# how to weight KLD loss vs reconstruction loss in variational auto-encoder

in nearly all code examples I've seen of a VAE, the loss functions are defined as follows (this is tensorflow code, but I've seen similar for theano, torch etc. It's also for a convnet, but that's also not too relevant, just affects the axes the sums are taken over):

# latent space loss. KL divergence between latent space distribution and unit gaussian, for each batch.
# first half of eq 10. in https://arxiv.org/abs/1312.6114
kl_loss = -0.5 * tf.reduce_sum(1 + log_sigma_sq - tf.square(mu) - tf.exp(log_sigma_sq), axis=1)

# reconstruction error, using pixel-wise L2 loss, for each batch
rec_loss = tf.reduce_sum(tf.squared_difference(y, x), axis=[1,2,3])

# or binary cross entropy (assuming 0...1 values)
y = tf.clip_by_value(y, 1e-8, 1-1e-8) # prevent nan on log(0)
rec_loss = -tf.reduce_sum(x * tf.log(y) + (1-x) * tf.log(1-y), axis=[1,2,3])

# sum the two and average over batches
loss = tf.reduce_mean(kl_loss + rec_loss)
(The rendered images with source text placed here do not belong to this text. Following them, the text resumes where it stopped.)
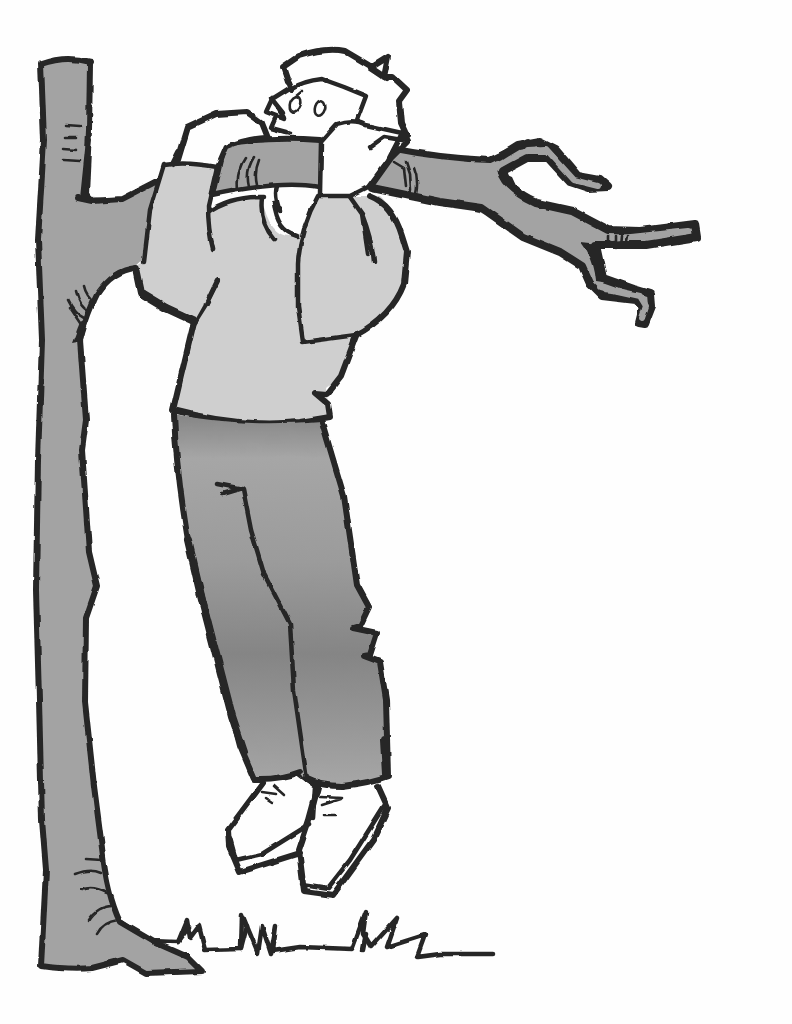
<!DOCTYPE html>
<html lang="en">
<head>
<meta charset="utf-8">
<title>Boy hanging from a branch</title>
<style>
:root{--paper:#fefefe;--ink:#262626;--bark:#a3a3a3;--sweater:#cfcfcf;--trouser-light:#a6a6a6;--trouser-dark:#858585}
html,body{margin:0;height:100%;overflow:hidden;background:var(--paper)}
svg{display:block;width:792px;height:1024px}
.ink{stroke:var(--ink);stroke-width:6;stroke-linejoin:round;stroke-linecap:round;fill:none}
.heavy{stroke-width:8}
.medium{stroke-width:4.5}
.thin{stroke-width:2.6}
.bark{fill:var(--bark)}
.sweater{fill:var(--sweater)}
.paper{fill:var(--paper)}
.solid{fill:var(--ink)}
</style>
</head>
<body>
<svg viewBox="0 0 792 1024" role="img" aria-label="A boy hangs by his arms from the branch of a bare tree, chin above the branch, feet off the grass">
<defs>
<linearGradient id="trouser-wash" x1="0" y1="0" x2="0" y2="1">
<stop offset="0" stop-color="var(--trouser-dark)"/>
<stop offset=".12" stop-color="var(--trouser-light)"/>
<stop offset=".4" stop-color="#9b9b9b"/>
<stop offset=".65" stop-color="var(--trouser-dark)"/>
<stop offset=".9" stop-color="#9c9c9c"/>
<stop offset="1" stop-color="var(--trouser-light)"/>
</linearGradient>
<filter id="brush-edge" filterUnits="userSpaceOnUse" x="0" y="0" width="792" height="1024">
<feTurbulence type="fractalNoise" baseFrequency=".06" numOctaves="2" seed="4"/>
<feDisplacementMap in="SourceGraphic" scale="3.5" xChannelSelector="R" yChannelSelector="G"/>
</filter>
</defs>
<rect class="paper" width="792" height="1024"/>

<g filter="url(#brush-edge)">
<g id="grass" class="ink medium">
<path d="M122 922 L150 941 L178 942 L187 920 L190 938 L199 926 L205 950 L241 949 L242 914 L258 953 L262 926 L271 954 L276 926 L273 951 L300 947 L352 949 L366 911 L363 934 L371 947 L397 918 L387 947 L425 935 L417 957 L440 954 L493 954"/>
<path d="M178 942 L189 927 M241 949 L247 926 M363 950 L366 934"/>
</g>

<g id="torso">
<path class="sweater" d="M208 212 Q232 198 262 199 Q270 238 292 236 L312 196 L380 196 Q398 212 407 250 L404 284 L356 335 L345 372 L326 388 L330 417 Q250 430 174 410 L194 322 L206 292 L214 248Z"/>
<path class="paper" d="M274 184 H318 V200 L304 232 Q292 238 282 228 Q272 212 276 186Z"/>
<path class="ink medium" d="M208 212 Q230 196 264 197 M262 198 Q259 222 274 239 M274 203 Q277 231 297 236 M277 186 Q274 196 280 211 M207 214 Q206 230 213 248"/>
<path class="ink" d="M217 281 L206 303 L194 322 L181 376 L173 410 Q240 428 300 422 L330 417 L328 404 L315 393 L327 394 L341 376 L356 336"/>
</g>

<g id="head">
<path class="paper" d="M284 66 L300 55 L345 51 L370 67 L388 56 L392 77 L407 89 L400 104 L401 124 L407 137 L330 147 L282 137 L270 128 L276 118 L266 113 L273 99 L288 86Z"/>
<path class="ink" d="M288 82 L283 67 L299 56 Q326 47 345 51 L372 67 L388 57 L384 77 L393 77 L407 90 L399 101 L401 123 L407 136 M292 89 L288 80 M371 68 L386 78"/>
<path class="ink medium" d="M291 89 Q303 81 322 79 L344 87 L366 96 L357 120 M288 89 L272 99 L266 112 L284 119 M275 119 L271 128 L286 132"/>
<path class="ink medium" d="M271 98 L283 113 M278 108 L284 118"/>
<path class="ink thin" d="M302 91 L296 96 M280 131 L290 134"/>
<ellipse cx="295" cy="104" rx="5" ry="8" transform="rotate(18 295 104)" fill="#555" class="ink thin"/>
<ellipse cx="320" cy="108" rx="5" ry="8" transform="rotate(18 320 108)" fill="#555" class="ink thin"/>
</g>

<g id="tree">
<path class="bark" d="M42 64 L66 58 L90 62 L89 130 L86 196 L118 199 L158 180 L222 147 Q270 138 320 142 L400 148 Q440 158 490 160 L530 142 L552 145 L580 176 L606 186 L602 191 L572 184 L546 157 L524 159 L503 172 Q510 192 540 204 L590 220 L618 232 L694 224 L696 238 L630 247 L597 246 L602 278 L640 290 L653 300 L648 324 L640 322 L638 304 L602 296 L584 268 Q550 250 523 236 Q484 208 440 202 L370 188 Q290 180 215 193 L134 268 Q105 276 90 312 L79 342 L84 420 L80 450 L89 552 L97 586 L85 620 L84 700 L94 790 L102 850 Q108 900 122 922 L150 941 L186 954 L202 971 L146 973 L122 960 L84 968 L41 966 L46 850 L39 740 L36 590 L42 410 L37 270 L44 180Z"/>
<path class="ink" d="M91 62 Q66 55 41 64 L44 140 L38 240 L42 340 L38 460 L36 590 L39 700 L42 820 L46 870 L41 966 Q70 970 92 968 L123 960 L146 973 L202 971 L188 957 L154 942 L120 922 Q107 895 102 848 L94 786 L85 702 L86 618 L97 586 L89 552 L82 450 L86 420 L80 340 Q88 311 97 294 Q113 270 136 268"/>
<path class="ink" d="M90 64 L89 130 L86 194 L92 201 L122 199 L157 181 M89 140 L83 198 M78 198 L92 201 M224 144 Q270 136 320 140 M390 148 Q440 158 490 160 L528 142"/>
<path class="ink medium" d="M224 146 L219 168 L213 194 M212 195 Q280 180 320 187"/>
<path class="ink heavy" d="M500 157 L518 146 L540 142 L556 150 L578 176 L600 180 L608 187 L588 188 L570 182 L548 158 L527 158 L503 171 Q508 191 536 203 L572 211 L608 230 L640 231 L695 224 L697 237 L646 245 L596 245 L603 278 L634 289 L651 294 L652 306 L645 324 L639 323 L643 307 L636 300 L602 296 L590 284 L582 266 L560 252 L523 237 L482 208 L440 202 L372 188"/>
<path class="solid" d="M496 170 L512 177 Q518 194 536 204 Q502 194 496 170Z M581 242 L600 244 L602 278 L616 284 L596 281 Q594 258 581 242Z"/>
<path fill="none" stroke="var(--bark)" stroke-width="6" stroke-linecap="round" stroke-linejoin="round" d="M528 150 L546 149 L574 180 L598 186 M612 239 L688 231 M600 287 L640 296 L646 306 L642 318"/>
<path class="ink thin" d="M66 126 L80 127 M65 138 L77 138 M63 149 L76 150 M64 160 L80 161 M68 300 Q74 313 84 318 M76 291 Q80 307 89 310 M84 286 Q86 296 95 302 M70 308 L82 326 M245 158 Q236 171 238 190 M254 157 Q245 171 249 187 M259 160 Q254 172 257 184 M394 162 L404 168 L406 186 M406 162 L410 174 L411 190 M414 168 Q419 180 416 194 M608 236 V247 M616 236 V248 M622 236 L621 247 M628 236 L626 246 M86 859 L102 860 M74 874 Q90 868 101 873 M82 890 Q92 885 107 893 M89 920 Q98 906 112 906 M97 934 Q103 922 118 920"/>
<path class="solid" d="M72 343 L80 322 L88 318 L83 341Z"/>
</g>

<g id="left-arm">
<path class="sweater" d="M163 163 L217 166 L208 204 L213 248 L217 281 L194 322 L138 290 L134 268 L143 262 L150 206Z"/>
<path class="paper" d="M178 161 L186 127 L216 114 L250 113 L266 126 L268 137 L225 146 L217 166Z"/>
<path class="ink medium" d="M164 165 Q185 161 217 167 L208 206 Q208 230 213 249 M164 164 L150 210 L144 262 M217 281 L206 304"/>
<path class="ink" d="M178 160 L188 127 L216 114 L247 112 L262 123 L268 138 M179 152 L173 164"/>
<path class="ink medium" d="M268 137 Q246 138 226 147 L217 168"/>
<path class="ink heavy" d="M136 269 L141 293 L166 308 L194 321"/>
</g>

<g id="right-arm">
<path class="sweater" d="M316 198 L350 196 L380 200 Q398 214 407 250 L403 286 Q388 318 356 335 L302 342 L296 292 L300 240Z"/>
<path class="paper" d="M320 194 L320 142 L338 124 L362 121 L402 132 L390 156 L368 187 L350 197Z"/>
<path class="ink medium" d="M320 194 L321 142 L337 124 Q354 118 366 125 L402 133 M402 133 L388 160 L368 187 L350 196 L319 196 M402 140 L384 137 L370 147"/>
<path class="ink medium" d="M318 196 Q300 228 298 264 L298 306 L303 342 L356 335 M350 197 L362 214 L368 254 M362 214 Q372 240 374 262"/>
<path class="ink" d="M402 133 L407 142 L391 158 L371 186 M370 196 Q393 205 402 236 L407 252 L404 284 Q392 316 356 335"/>
</g>

<g id="shoes">
<path class="paper" d="M262 780 L300 775 L315 787 L376 784 L389 806 L372 840 L333 894 L304 892 L299 852 L242 873 L228 838Z"/>
<path class="ink" d="M263 783 L228 830 L229 846 L240 872 L300 853 M318 787 L309 820 L299 850 L304 891 L333 895 L373 840 L388 808 L378 786"/>
<path class="ink medium" d="M230 838 L236 860 L262 854 L310 824 M302 884 L328 888 L350 860 L384 806 M300 775 L315 786 L313 818"/>
<path class="ink thin" d="M262 792 L276 794 M266 798 L272 802 M320 797 L342 798 M322 805 L341 799 M323 815 H336 M274 786 L284 795"/>
</g>

<g id="trousers">
<path fill="url(#trouser-wash)" d="M174 414 Q240 428 322 421 L343 494 L357 586 L370 608 L360 628 L376 632 L370 656 L382 664 L388 774 Q348 788 306 781 L300 773 Q274 782 254 778 L217 660 L186 520Z"/>
<path class="ink" d="M174 414 Q176 470 188 540 L217 658 L240 746 L254 779 Q280 780 300 772 M322 422 L344 496 L357 585 L369 607 L360 626 L353 628 L377 633 L370 655 L364 656 L380 662 L386 700 L388 776 Q370 783 342 786 Q320 786 307 779"/>
<path class="ink medium" d="M217 484 L243 489 L251 530 L264 574 L290 624 L294 690 L307 780 M222 494 L242 488"/>
<path class="ink heavy" d="M188 540 L202 600 L232 716 L244 752 M384 740 L386 774"/>
</g>
</g>
</svg>
</body>
</html>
However the numeric range of kl_loss and rec_loss are very dependent on latent space dims and input feature size (e.g. pixel resolution) respectively. Would it be sensible to replace the reduce_sum's with reduce_mean to get per z-dim KLD and per pixel (or feature) LSE or BCE? More importantly, how do we weight latent loss with reconstruction loss when summing together for the final loss? Is it just trial and error? or is there some theory (or at least rule of thumb) for it? I couldn't find any info on this anywhere (including the original paper).

The issue I'm having, is that if the balance between my input feature (x) dimensions and latent space (z) dimensions is not 'optimum', either my reconstructions are very good but the learnt latent space is unstructured (if x dimensions is very high and reconstruction error dominates over KLD), or vice versa (reconstructions are not good but learnt latent space is well structured if KLD dominates).

I'm finding myself having to normalise reconstruction loss (dividing by input feature size), and KLD (dividing by z dimensions) and then manually weighting the KLD term with an arbitrary weight factor (The normalisation is so that I can use the same or similar weight independent of dimensions of x or z). Empirically I've found around 0.1 to provide a good balance between reconstruction and structured latent space which feels like a 'sweet spot' to me. I'm looking for prior work in this area.

Upon request, maths notation of above (focusing on L2 loss for reconstruction error)

$$\mathcal{L}_{latent}^{(i)} = -\frac{1}{2} \sum_{j=1}^{J}(1+\log (\sigma_j^{(i)})^2 - (\mu_j^{(i)})^2 - (\sigma_j^{(i)})^2)$$

$$\mathcal{L}_{recon}^{(i)} = -\sum_{k=1}^{K}(y_k^{(i)}-x_k^{(i)})^2$$

$$\mathcal{L}^{(m)} = \frac{1}{M}\sum_{i=1}^{M}(\mathcal{L}_{latent}^{(i)} + \mathcal{L}_{recon}^{(i)})$$

where $J$ is the dimensionality of latent vector $z$ (and corresponding mean $\mu$ and variance $\sigma^2$), $K$ is the dimensionality of the input features, $M$ is the mini-batch size, the superscript $(i)$ denotes the $i$th data point and $\mathcal{L}^{(m)}$ is the loss for the $m$th mini-batch.

Namely:

beta-VAE: Learning Basic Visual Concepts with a Constrained Variational Framework

discusses my exact question with a few experiments. Interestingly, it seems their $\beta_{norm}$ (which is similar to my normalised KLD weight) is also centred around 0.1, with higher values giving more structured latent space at the cost of poorer reconstruction, and lower values giving better reconstruction with less structured latent space (though their focus is specifically on learning disentangled representations).

and related reading (where similar issues are discussed)

I would like to add one more paper relating to this issue (I cannot comment due to my low reputation at the moment).

In subsection 3.1 of the paper, the authors specified that they failed to train a straight implementation of VAE that equally weighted the likelihood and the KL divergence. In their case, the KL loss was undesirably reduced to zero, although it was expected to have a small value. To overcome this, they proposed to use "KL cost annealing", which slowly increased the weight factor of the KL divergence term (blue curve) from 0 to 1. This work-around solution is also applied in Ladder VAE.

Paper:

Bowman, S.R., Vilnis, L., Vinyals, O., Dai, A.M., Jozefowicz, R. and Bengio, S., 2015. Generating sentences from a continuous space. arXiv preprint arXiv:1511.06349.